All-fiber modulators for laser applications

The objective of this work is to explore the usefulness of all-fiber modulators for laser applications. The modulators are based on refractive index change achieved in the core of the studied fiber- components, exploiting either the elasto-optic effect or the electro-optic effect. This is realized with the aid of electrodes inside the fiber cladding close to the core that provides either thermal stress in the core, or an electric field across the core. The electrodes consists of low melting-point alloys, such as BiSn and AuSn, which were pushed into the hole-fiber, in the liquid state, which then solidified to form solid electrodes filling the entire hole.

Together with an analyzer such as a polarizer or an interferometer the achieved refractive index modulation in the core can then be translated into an amplitude modulation of the guided light, which is subsequently utilized for switching fiber-lasers to generate cavity dumped, Q-switched, or mode-locked pulses. The fast rise/fall-time of a few nanoseconds for the elasto-optic devices is due to the fast thermal expansion of the electrodes. The maximum repetition rate, however, is so far limited to a few tens of kHz, due to the slow thermal processes for dissipation of the applied energy. The electro-optic fiber components, which display similar rise/fall-times on the other hand, show a much higher cut-off frequency of 16 MHz.

The electro-optic, all-fiber switch is also employed to select single pulses at 1 MHz repetition rate out of a 7 MHz train of pulses. Additionally, simulations using the finite element method have  been performed in order to gain insight and to explain the underlying processes of the observed response of a long-period grating written in a 2-hole fiber with electrodes, when applying HV-pulses to one of these.

The studied fiber-components show great potential of becoming complementary devices with high damage threshold for all-fiber laser applications in the future.

PhD student: Micke Malmström. 
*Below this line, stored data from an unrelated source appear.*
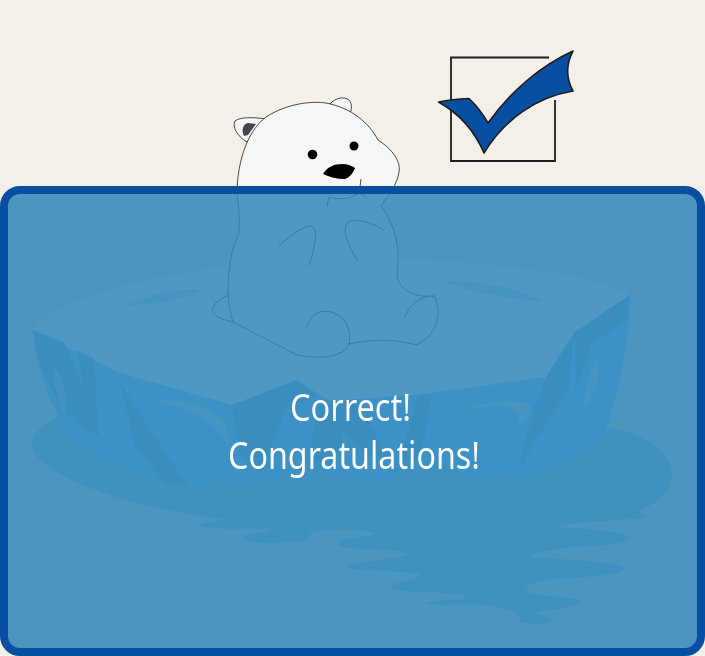
<!DOCTYPE html>
<html lang="en">
<head>
<meta charset="utf-8">
<title>Correct answer</title>
<style>
:root {
  --paper: #f4f0e9;
  --navy: #084fa1;
  --panel: #4b96c1;
  --ice-top: #4f98c3;
  --ice-side: #3c92c4;
  --ice-shade: #388bbd;
  --water: #4090c0;
  --line: #347fac;
  --fur: #f5f6f8;
  --ink: #1d1d1b;
}
* { box-sizing: border-box; margin: 0; }
html, body { width: 705px; height: 656px; overflow: hidden; background: var(--paper); }
.card { position: relative; width: 705px; height: 656px; overflow: hidden; }
.card svg { position: absolute; left: 0; top: 0; display: block; }
.panel { position: absolute; left: 0; top: 186px; width: 705px; height: 470px; border: 8px solid var(--navy); border-radius: 20px; background: var(--panel); }
.bear-head { fill: var(--fur); stroke: var(--ink); stroke-width: .8; }
.bear-body { fill: var(--ice-top); stroke: var(--line); stroke-width: 1; stroke-linejoin: round; }
.bear-lines { fill: none; stroke: var(--line); stroke-width: 1; stroke-linecap: round; }
.message { font: 500 38px "Noto Sans", "Open Sans", sans-serif; fill: #fff; }
</style>
</head>
<body>
<main class="card">
  <svg width="705" height="656" viewBox="0 0 705 656" aria-hidden="true">
    <g class="bear-head">
      <path d="M247 142C237 136 232 127 235 121C240 117 253 117 266 119Z"/>
      <path d="M244 136C241 130 243 124 248 123L256 124L248 135Z" fill="#45464b" stroke="none"/>
      <path d="M330 104C335 98 344 96 349 100C352 103 352 109 350 114Z"/>
      <path d="M237 200C236 166 246 132 266 117C288 103 312 101 326 103C352 108 369 123 378 140C392 149 401 161 399 172C397 185 389 195 382 204Z"/>
    </g>
    <circle cx="312.500" cy="154.500" r="4.800"/>
    <circle cx="354" cy="146" r="4.500"/>
    <path d="M323 174C327 167 334 164 342 164C348 164 352 166 355 168C353 173 350 177 345 179C337 179 329 177 323 174Z"/>
    <path d="M361 179L360 187" fill="none" stroke="#1d1d1b" stroke-width=".8"/>
  </svg>

  <section class="panel" aria-label="Result"></section>

  <svg width="705" height="656" viewBox="0 0 705 656" role="img" aria-label="Polar bear on an ice floe">
    <g fill="var(--water)">
      <path d="M32 443C34 424 66 408 120 402L600 427C640 430 670 450 672 473C672 492 658 504 637 511C645 514 648 517 645 518C620 520 570 522 558 527C588 529 622 531 631 537C632 545 596 546 572 547C552 550 532 552 531 557C560 560 612 560 625 568C624 576 580 577 552 579C528 582 522 588 530 593C550 598 581 596 580 603C576 609 540 609 536 613C542 616 555 619 552 622C544 625 524 624 520 622C524 615 512 609 492 606C470 603 444 606 425 604C434 599 464 601 467 596C464 592 392 593 390 587C394 581 421 580 420 575C412 570 349 572 345 567C350 561 405 560 408 554C400 547 342 552 337 544C339 537 374 538 374 533C360 528 318 529 310 533C313 539 304 543 286 542C268 544 246 543 243 538C246 532 270 533 271 529C260 527 204 531 198 526C200 522 220 522 222 519C120 506 30 472 32 443Z"/>
    </g>
    <path d="M33 330L630 295C629 340 620 390 606 428C588 452 555 470 526 473L480 479L424 467L370 482L310 470L255 484L188 486L122 470L75 442C52 412 36 370 33 330Z" fill="var(--ice-side)"/>
    <path d="M33 330C55 300 135 280 225 266C320 254 440 258 520 268C570 274 612 284 630 295L574 333L546 377L425 394L330 401L296 380L232 405L120 373Z" fill="var(--ice-top)"/>
    <g fill="var(--ice-shade)">
      <path d="M33 330L64 342L82 386L100 437L78 425C52 400 38 365 33 330Z" opacity=".65"/>
      <path d="M78 350L94 358L98 433L84 390ZM120 382L148 426L188 486L164 482L136 448ZM232 405L296 380L318 396L286 410L260 474L240 454ZM318 400L356 402L391 458L366 455L342 430L334 470L310 455ZM418 396L432 394L420 457L400 462ZM546 377L574 333L568 390L536 440L519 470L530 424ZM574 333L630 295L627 318L590 347L577 390Z" opacity=".6"/>
      <path d="M124 307C145 296 174 288 202 290L181 296L199 293C175 302 150 303 124 307ZM445 282C480 280 520 289 542 301C510 300 473 292 445 282Z" opacity=".35"/>
    </g>
    <g fill="var(--panel)" opacity=".6">
      <path d="M54 369C63 375 67 393 65 413C57 400 53 384 54 369ZM151 400C184 398 218 408 226 425L229 447C217 420 187 408 151 400ZM460 410C484 402 516 398 530 404C535 412 527 423 516 427C523 414 515 407 502 407C487 406 475 409 460 410ZM590 370L599 353C601 377 594 399 582 411Z"/>
    </g>
    <g class="bear-body">
      <path d="M229 295C218 299 211 306 213 312C217 318 225 320 233 322Z"/>
      <path d="M237 194C239 208 240 222 239 234C231 247 228 273 228 292C229 306 231 316 233 322L297 355C316 359 337 358 346 349L349 344C370 339 397 339 416 345C430 339 439 325 438 310C437 303 436 298 434 296C417 298 400 291 397 277C400 252 397 227 381 206L389 194Z" />
    </g>
    <path d="M238 194H388" stroke="var(--panel)" stroke-width="2"/>
    <g class="bear-lines">
      <path d="M279 246C290 236 302 226 311 226C319 228 315 248 309 265M358 261C348 246 341 229 348 222C356 217 374 224 384 230M307 327C310 315 320 309 331 312C345 316 352 329 349 344M405 317C410 304 419 296 434 296M327 206L329 197C338 200 350 199 358 194M361 194L367 198"/>
    </g>
    <rect x="230" y="186" width="170" height="8" fill="var(--navy)"/>
  </svg>

  <svg width="705" height="656" viewBox="0 0 705 656" role="img" aria-label="Ticked checkbox">
    <path d="M549 57.500H451V161H555V100" fill="none" stroke="#1d1d1b" stroke-width="1.800"/>
    <path d="M438.500 102C449 100 460 99 469 98.500C477 106 483 114 488 123C510 92 540 66 573 51C566 64 566 78 573 91C536 97 504 120 484 153C475 132 460 114 438.500 102Z" fill="var(--navy)" stroke="#1d1d1b" stroke-width="1.600" stroke-linejoin="round"/>
  </svg>

  <svg class="message" width="705" height="656" viewBox="0 0 705 656">
    <text x="290" y="421" textLength="121" lengthAdjust="spacingAndGlyphs">Correct!</text>
    <text x="228" y="469" textLength="252" lengthAdjust="spacingAndGlyphs">Congratulations!</text>
  </svg>
</main>
</body>
</html>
The thesis has been carried out at Dept of Applied Physics at KTH, group of Laser Physics in collaboration with Acreo Fiber Optics. The supervisors of the work were Fredrik Laurell (KTH) and Walter Margulis (Acreo).